Monday, 23 Jul 2018

You are here

Update on Osteoporosis

This session was an update on the management of osteoporosis given by Professor Christian Roux from France.

He emphasised the use of composite risk score like the FRAX. He highlighted that the risk of vertebral fracture is increased by both the recency and severity of previous vertebral fracture. So it is important that those with vertebral fractures are followed up and treated appropriately to prevent subsequent fractures.

He cited evidence that falls, narcotic use and advancing age all contribute to imminent risk of fracture incidence. Research on fracture liaison services has shown not only a reduction in mortality but also non-vertebral fracture, and they are cost saving. Falls prevention programmes which prescribe exercise and physical activity can reduce the risk of injury but can be hard to implement.

When considering drug treatment, the options with good evidence include alendronate, riseronate, zolendronic acid, raloxetine, teriparatide and denosumab.

More recently two studies have compared anti-osteoporotic fractures directly. The first was a study comparing risedronate to teriparatide and this showed that teriparatide treated patients treated for 12 and 24 months had substantial decrease in relative rates of fracture. The second study compared romosozumab and alendronate, there were reduced fractures in the romosozumab group.

The next question he addressed was how long should you treat for? Christian points out that the frequency of side effects is low but the patient perception of the frequency of side effects is very high. Studies suggest that the incidence of ONJ is very low at 1-5/10,000 year treatment with anti-resorptive treatment.

Atypical fractures, the risk increases with time, and decreases on discontinuation of treatment. A recent paper quantified the risk after 2 years of treatment is around 2/100,000 cases per year, and after 8 years it rises to 78/100,000 cases per year.

Drug holidays and discontinuing therapy is a hot topic but the amount of evidence is not as great as with the effect of our drugs. One can try to treat to target of T score of -2.5 for example and then discontinue but this is pretty arbitrary target. He did make the point that one needs to be careful in discontinuing some agents, for example denosumab, after discontinuing this it is good to use an anti-resorptive agent to stop the increase in bone resorption.

So, there is an increasing amount of data on the effect of therapeutics but now there are emerging studies on treatment strategies on osteoporosis which will likely guide practice in the future.
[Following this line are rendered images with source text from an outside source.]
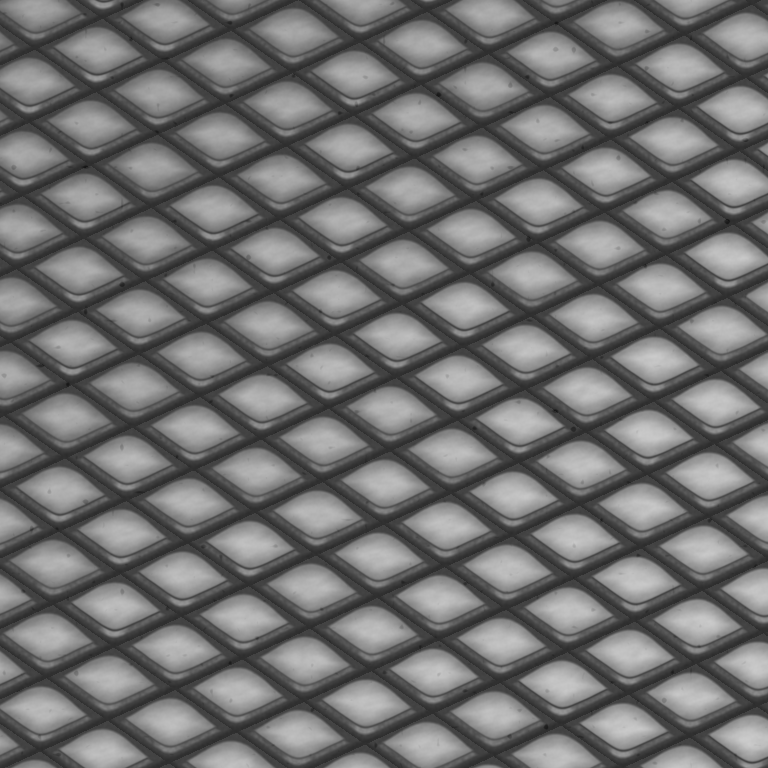
A WebGL 1 fragment shader for this texture:

```glsl
precision highp float;

// Expanded metal mesh: dark wavy strands around almond-shaped openings.
// A skewed, centred lattice gives each opening a diamond cell; curves bound
// the opening and the flange under it, and gradient noise adds the wear.

uniform vec2 u_resolution;

// Lattice, in canvas units
const vec2 ORIGIN   = vec2(0.520, 0.5553);
const vec2 STEP_A   = vec2(0.1675, -0.0154);
const vec2 STEP_B   = vec2(0.0081, 0.0954);
const float SLOPE_FIX = 0.88;      // vertical gap to distance across an edge

// Line widths, in canvas units
const float EDGE_SOFT  = 0.0024;
const float RIM_WIDTH  = 0.0016;
const float GLOW_DEPTH = 0.023;

// Grey levels
const float STRAND_DARK  = 0.185;
const float STRAND_LIGHT = 0.26;
const float FLANGE       = 0.355;
const float LIP          = 0.52;
const float RIM          = 0.25;
const float HOLE_EDGE    = 0.46;
const float HOLE_CENTRE  = 0.70;

float hash(vec2 p) {
  p = fract(p * vec2(0.1031, 0.1137));
  p += dot(p, p.yx + 33.33);
  return fract((p.x + p.y) * p.x * 17.0);
}

vec2 gradient(vec2 cell) {
  float angle = 6.2832 * hash(cell + 57.0);
  return vec2(cos(angle), sin(angle));
}

float gradientNoise(vec2 p) {
  vec2 i = floor(p), f = p - i;
  vec2 w = f * f * f * (f * (f * 6.0 - 15.0) + 10.0);
  vec2 e = vec2(1.0, 0.0);
  float low  = mix(dot(gradient(i), f), dot(gradient(i + e), f - e), w.x);
  float high = mix(dot(gradient(i + e.yx), f - e.yx),
                   dot(gradient(i + e.xx), f - e.xx), w.x);
  return mix(low, high, w.y);
}

// Canvas position in lattice steps
vec2 toLattice(vec2 p) {
  float area = STEP_A.x * STEP_B.y - STEP_A.y * STEP_B.x;
  return vec2(p.x * STEP_B.y - p.y * STEP_B.x,
              p.y * STEP_A.x - p.x * STEP_A.y) / area;
}

// V-shaped curve with a rounded bottom
float roundedV(float x, float base, float slope, float radius) {
  return base + sqrt(slope * slope * x * x + radius * radius);
}

float smoothMin(float a, float b, float k) {
  float h = max(k - abs(a - b), 0.0) / k;
  return min(a, b) - 0.25 * k * h * h;
}

void main() {
  vec2 uv = gl_FragCoord.xy / u_resolution.y;
  float soft = max(EDGE_SOFT, 0.8 / u_resolution.y);

  // Nearest diamond cell of the centred lattice
  vec2 lattice = toLattice(uv - ORIGIN);
  vec2 q = lattice - floor(lattice + 0.5);
  if (abs(q.x) + abs(q.y) > 0.5) q -= 0.5 * sign(q);
  vec2 id = floor((lattice - q) * 2.0 + 0.5) + 100.0;
  float vary = hash(id) - 0.5;

  // Signed distances to the three bounding curves
  float x = q.x + 0.015;
  float y = q.y + 0.006 * gradientNoise(uv * 45.0);
  float scale = STEP_B.y * SLOPE_FIX;
  float top    = (0.175 + 0.205 * cos(6.2832 * x) - y) * scale;
  float rim    = (y - roundedV(x, -0.34 + 0.012 * vary, 1.08, 0.07)) * scale;
  float flange = (y - roundedV(x, -0.44, 1.086, 0.06)) * scale;
  float hole   = smoothMin(top, rim, 0.005);
  float plate  = smoothMin(top, flange, 0.003);

  // Strand, lighter where it rolls up toward the flange
  float grain = gradientNoise(uv * 190.0);
  float roll = smoothstep(-0.007, 0.001, flange);
  float shade = mix(STRAND_DARK, STRAND_LIGHT, roll) + 0.015 * grain;

  // Flange with bright lip at the bottom and paler ends
  float lip = 1.0 - smoothstep(0.04, 0.13, abs(x));
  float ends = smoothstep(0.25, 0.40, abs(x));
  float metal = mix(FLANGE, LIP + 0.12 * vary, lip) + 0.04 * ends;
  metal += 0.025 * sign(x) * smoothstep(0.0, 0.2, abs(x)) + 0.06 * grain;
  shade = mix(shade, metal, smoothstep(-0.3 * soft, 1.7 * soft, plate));

  // Opening: soft glow, cloudy streaks and a wide change of light
  float glow = smoothstep(-0.15, 1.0, hole / GLOW_DEPTH);
  vec2 streak = vec2(uv.x * 34.0 + uv.y * 16.0, uv.y * 75.0 - uv.x * 22.0);
  float cloud = gradientNoise(streak) + 0.5 * gradientNoise(streak * 2.3 + 9.0);
  float light = 0.03 * smoothstep(0.2, 1.0, uv.x)
              - 0.09 * smoothstep(0.4, 1.5, uv.y + 0.6 * (1.0 - uv.x));
  float opening = mix(HOLE_EDGE, HOLE_CENTRE, glow)
                + 0.045 * cloud + 0.03 * vary + light + 0.03;
  shade = mix(shade, opening, smoothstep(-soft, soft, hole));

  // Thin dark rim between opening and flange
  float line = exp(-rim * rim / (RIM_WIDTH * RIM_WIDTH));
  line *= smoothstep(-soft, soft, top) * (0.75 + 0.4 * vary);
  shade = mix(shade, RIM, line);

  // Sparse specks of dirt and film grain
  shade -= 0.10 * smoothstep(0.42, 0.62, gradientNoise(uv * 85.0 + 31.0));
  shade += 0.012 * gradientNoise(uv * 260.0);
  gl_FragColor = vec4(vec3(clamp(shade, 0.0, 1.0)), 1.0);
}
```
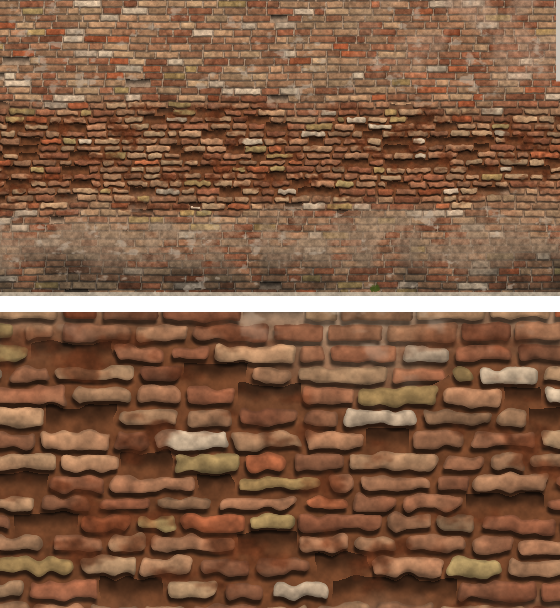
Top, the full canvas; bottom, a detail of the centre.
This texture is drawn by a Shadertoy shader. Its source:

```glsl
float hash(vec2 p) {
    vec3 q = fract(vec3(p.xyx) * 0.1031);
    q += dot(q, q.yzx + 33.33);
    return fract((q.x + q.y) * q.z);
}

float noise(vec2 p) {
    vec2 i = floor(p), f = fract(p);
    f = f * f * (3.0 - 2.0 * f);
    return mix(mix(hash(i), hash(i + vec2(1, 0)), f.x),
               mix(hash(i + vec2(0, 1)), hash(i + vec2(1, 1)), f.x), f.y);
}

float fbm(vec2 p) {
    float sum = 0.0, amp = 0.53;
    for (int i = 0; i < 4; i++) {
        sum += amp * noise(p);
        p = p * 2.03 + 17.3;
        amp *= 0.5;
    }
    return sum;
}

// Irregular head joint: position of boundary i in a course
float joint(float i, float row) {
    return i + 0.62 * (hash(vec2(i + 50.0, row + 7.0)) - 0.5);
}

// One brick: signed distance, cell id, height within the brick
vec4 brick(vec2 p, float erosion) {
    p.y += 0.35 * (noise(p * vec2(0.09, 0.3)) - 0.5);
    p += (0.10 + 0.22 * erosion) * (vec2(noise(p * 1.7), noise(p * 1.7 + 40.0)) - 0.5);
    float row = floor(p.y);
    float x = p.x / 2.83 + 9.0 * hash(vec2(row, 3.0));
    float i = floor(x);
    if (x < joint(i, row)) i -= 1.0;
    else if (x >= joint(i + 1.0, row)) i += 1.0;
    float left = joint(i, row), right = joint(i + 1.0, row);
    vec2 local = vec2((x - 0.5 * (left + right)) * 2.83, p.y - row - 0.5);
    float shrink = 0.12 * erosion * hash(vec2(i, row + 90.0));
    vec2 halfSize = vec2(0.5 * (right - left) * 2.83 - 0.10, 0.41) - shrink;
    float corner = 0.12 + 0.12 * erosion;
    vec2 d = abs(local) - halfSize + corner;
    float dist = length(max(d, 0.0)) + min(max(d.x, d.y), 0.0) - corner;
    return vec4(dist, i, row, local.y);
}

// Bricks fall out often where the wall is eroded, rarely elsewhere
float missing(vec2 id, float erosion) {
    return step(1.0 - 0.008 - 0.15 * erosion, hash(id + 211.0));
}

void mainImage(out vec4 fragColor, in vec2 fragCoord) {
    vec2 uv = fragCoord / iResolution.y;
    float aspect = iResolution.x / iResolution.y;
    float pixel = 41.0 / iResolution.y;
    vec2 p = uv * 41.0;

    // Weathering zones over the height of the wall
    float v = uv.y + 0.16 * (fbm(uv * vec2(5.0, 8.0)) - 0.5);
    float erosion = smoothstep(0.27, 0.36, v) * (1.0 - smoothstep(0.56, 0.72, v));
    float render = smoothstep(0.07, 0.15, v) * (1.0 - smoothstep(0.23, 0.32, v));
    float smear = smoothstep(0.5, 0.8, uv.x / aspect) * smoothstep(0.68, 0.8, v);
    float soot = 1.0 - smoothstep(0.06, 0.2, v);
    float patches = fbm(uv * 13.0 + 5.0);
    float grain = fbm(p * 2.1);

    vec4 b = brick(p, erosion);
    vec4 above = brick(p + vec2(0.06, 0.24), erosion);
    float gone = missing(b.yz, erosion);
    float cover = (1.0 - gone) * (1.0 - smoothstep(-0.5, 0.5, (b.x + 0.12 * (grain - 0.5)) / pixel));
    float shade = (1.0 - missing(above.yz, erosion)) * (1.0 - smoothstep(-0.12, 0.1, above.x));

    // Mortar, recessed and red with brick dust in the eroded band
    vec3 mortar = mix(vec3(0.64, 0.53, 0.43), vec3(0.43, 0.26, 0.16), erosion);
    mortar *= 0.75 + 0.5 * grain;
    mortar *= 1.0 - shade * mix(0.42, 0.62, erosion);
    mortar *= 1.0 - 0.5 * gone * smoothstep(-0.4, 0.4, b.w);

    // Fired clay: red to tan, with a few pale and orange bricks
    float tint = hash(b.yz + 31.0), rare = hash(b.yz + 77.0);
    vec3 clay = mix(vec3(0.54, 0.33, 0.23), vec3(0.69, 0.55, 0.41),
                    clamp(tint + 0.7 * (patches - 0.5), 0.0, 1.0));
    clay = mix(clay, vec3(0.78, 0.69, 0.58), 0.85 * step(0.93, rare));
    clay = mix(clay, vec3(0.64, 0.32, 0.19), 0.7 * step(rare, 0.07));
    clay = mix(clay, vec3(0.68, 0.58, 0.36), 0.7 * step(abs(rare - 0.5), 0.025));
    clay *= 0.85 + 0.26 * hash(b.yz + 13.0);
    clay *= 0.72 + 0.56 * grain;
    clay *= 1.0 + mix(0.18, 0.5, erosion) * b.w;
    clay *= 1.0 - 0.22 * smoothstep(-0.16, 0.0, b.x);
    vec3 color = mix(mortar, clay, cover);

    // Crumbled hollows
    float hollow = erosion * smoothstep(0.56, 0.74, fbm(uv * vec2(18.0, 30.0) + 3.0));
    color = mix(color, vec3(0.36, 0.18, 0.10) * (0.6 + 0.8 * grain), 0.65 * hollow);

    // Thin render and smeared mortar hiding the joints
    float film = 0.75 * render * smoothstep(0.3, 0.6, patches + 0.15 * grain)
               + 0.5 * smear * smoothstep(0.35, 0.65, patches);
    vec3 film_color = mix(vec3(0.57, 0.47, 0.38), vec3(0.66, 0.53, 0.44), smear);
    color = mix(color, film_color * (0.72 + 0.56 * grain), film);

    // Damp soot at the foot, pale salt stains above
    color = mix(color, color * vec3(0.58, 0.60, 0.62), soot * (0.4 + 0.6 * smoothstep(0.3, 0.6, patches)));
    float salt = smoothstep(0.64, 0.78, fbm(uv * vec2(22.0, 34.0) + 60.0));
    color = mix(color, vec3(0.75, 0.68, 0.60), 0.5 * salt * (1.0 - erosion));

    // Small weed at the foot
    float weed = length((uv - vec2(0.67 * aspect, 0.025)) * vec2(1.0, 0.9)) + 0.02 * (grain - 0.5);
    color = mix(color, vec3(0.24, 0.30, 0.10), 0.85 * (1.0 - smoothstep(0.010, 0.018, weed)));

    // Pavement strip and pale post at the right edge
    float ground = 1.0 - smoothstep(-0.5, 0.5, (uv.y - 0.013) * iResolution.y);
    color = mix(color, vec3(0.68, 0.62, 0.54) * (0.8 + 0.4 * grain), ground);
    float post = smoothstep(-0.5, 0.5, (uv.x - 0.993 * aspect) * iResolution.y)
               * smoothstep(0.72, 0.73, uv.y);
    color = mix(color, vec3(0.80, 0.77, 0.73), post);

    fragColor = vec4(clamp(color, 0.0, 1.0), 1.0);
}
```
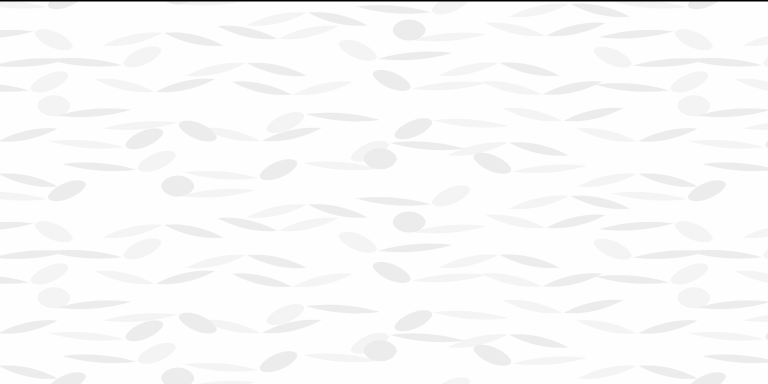
A WebGL 1 fragment shader for this pattern:

```glsl
precision highp float;

uniform vec2 u_resolution;

// Lengths are in units of 1/384 of the canvas height.
const float UNITS = 384.0;
const vec2 PITCH = vec2(128.0, 192.0 / 7.0);
const vec2 CELLS = vec2(5.0, 7.0);
const vec2 ORIGIN = vec2(-42.0, -5.0);
const float ROW_SWAY = 32.0;
const vec2 JITTER = vec2(8.0, 5.0);

// Length, thickness and rise of each kind of petal.
const vec3 WING = vec3(61.0, 10.0, 13.0);
const vec3 BLADE = vec3(77.0, 8.5, 6.0);
const vec3 BUD = vec3(38.0, 18.0, 13.0);
const vec3 ROUND_BUD = vec3(33.0, 22.0, 0.0);
const vec2 ROUND_BUD_SHIFT = vec2(-15.0, 10.0);

const vec3 PAPER = vec3(0.995);
const vec3 PALE = vec3(0.952, 0.955, 0.952);
const vec3 GREY = vec3(0.920, 0.925, 0.920);
const float TOP_LINE = 1.5;

float hash(vec2 cell, float seed) {
  vec3 p = fract(vec3(cell, seed) * vec3(0.1031, 0.1130, 0.0973) + 0.37);
  p += dot(p, p.yzx + 33.33);
  return fract((p.x + p.y) * p.z);
}

// Coverage of a petal growing from the joint along +x; bluntness 1 is an ellipse.
float petal(vec2 q, vec3 size, float bluntness, float pixel) {
  float along = q.x / size.x;
  float t = 2.0 * along - 1.0;
  float profile = max(1.0 - t * t, 0.0);
  float reach = 0.5 * size.y * mix(profile, sqrt(profile), bluntness);
  return clamp((reach - abs(q.y - size.z * along)) / pixel, 0.0, 1.0);
}

// Coverage of the two petals that meet at one joint: x pale, y grey.
vec2 petalPair(vec2 q, vec2 cell, float pixel) {
  float budChance = 0.5 - 0.3 * cos(2.513274 * (cell.x - 2.0));
  bool hasBud = hash(cell, 1.0) < budChance;
  bool isRound = hash(cell, 2.0) < 0.22;
  bool opensDown = hash(cell, 3.0) < 0.28;
  bool firstIsGrey = hash(cell, 4.0) < (hasBud ? 0.48 : 0.12);

  // Mirror so that the first petal grows along +x.
  float side = hasBud && hash(cell, 5.0) < 0.5 ? 1.0 : -1.0;
  q *= vec2(side, opensDown ? -1.0 : 1.0);
  vec2 other = vec2(-q.x, q.y);

  float first;
  float second;
  if (hasBud) {
    vec2 shift = isRound ? ROUND_BUD_SHIFT : vec2(0.0, 2.0);
    first = petal(q - shift, isRound ? ROUND_BUD : BUD, 0.9, pixel);
    second = petal(other, BLADE, 0.15, pixel);
  } else {
    first = petal(q, WING, 0.15, pixel);
    second = petal(other, WING, 0.15, pixel);
  }
  return firstIsGrey ? vec2(second, first) : vec2(first, second);
}

void main() {
  float pixel = UNITS / u_resolution.y;
  vec2 p = gl_FragCoord.xy * pixel;
  p.y = UNITS - p.y;
  vec2 local = p - ORIGIN;

  // Gather the neighbouring joints; each row sways sideways as a whole.
  vec2 cover = vec2(0.0);
  for (int j = -1; j <= 1; j++) {
    float row = floor(local.y / PITCH.y) + float(j);
    float sway = ROW_SWAY * cos(12.566371 * row / CELLS.y - 0.45);
    for (int i = -1; i <= 1; i++) {
      float column = floor((local.x - sway) / PITCH.x) + float(i);
      vec2 cell = floor(mod(vec2(column, row) + 0.5, CELLS));
      vec2 joint = (vec2(column, row) + 0.5) * PITCH + vec2(sway, 0.0);
      joint += JITTER * (2.0 * vec2(hash(cell, 6.0), hash(cell, 7.0)) - 1.0);
      vec2 q = vec2(local.x - joint.x, joint.y - local.y);
      cover = max(cover, petalPair(q, cell, pixel));
    }
  }

  vec3 color = mix(PAPER, PALE, cover.x);
  color = mix(color, GREY, cover.y);

  // Thin black rule along the top edge.
  color *= clamp((p.y - TOP_LINE) / pixel + 0.5, 0.0, 1.0);
  gl_FragColor = vec4(color, 1.0);
}
```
Add new comment

More Like This

Restless Sleep and Inactivity Intertwined in OA

Adults with osteoarthritis (OA) of the knee who frequently experienced restless sleep were less likely to engage in potentially beneficial moderate-to-vigorous physical activity, analysis of data from the Osteoarthritis Initiative found.

FDA Approves Denosumab for Glucocorticoid-Induced Osteoporosis

Amgen announced that the U.S. Food and Drug Administration (FDA) has approved the use of Prolia® (denosumab) for the treatment of glucocorticoid-induced osteoporosis (GIOP) in men and women at high risk of fracture, defined as a history of osteoporotic fracture, multiple risk factors for fracture, or patients who have failed or are intolerant to other available osteoporosis therapy.

Bisphosphonate Drug Holidays May Result in Fractures

A report in Endocrine Practice shows that drug holidays from bisphosphonates results in a 15% risk of fractures.  (Citation source: http://bit.ly/2FHbFwp)

USPSTF Recommendations on Vitamin D, Calcium Supplementation to Prevent Fractures

The U.S. Preventive Services Task Force (USPSTF) concludes current scientific evidence is insufficient regarding the use of vitamin D and calcium, alone or in combination, to prevent fractures in men and premenopausal women. The USPSTF recommends against daily supplementation with 400 IU or less of vitamin D and 1,000 mg or less of calcium to prevent fractures in postmenopausal women. Current scientific evidence is insufficient regarding the use of vitamin D and calcium at doses greater than 400 IU of vitamin D and greater than 1,000 mg of calcium in postmenopausal women.

Obesity Surgery Tames Knee OA Pain

Laparoscopic gastric band (LAGB) surgery was associated with significant decreases in knee pain from osteoarthritis (OA), with the greatest improvements seen among those whose body mass index (BMI) had the greatest decreases and among younger patients, researchers reported.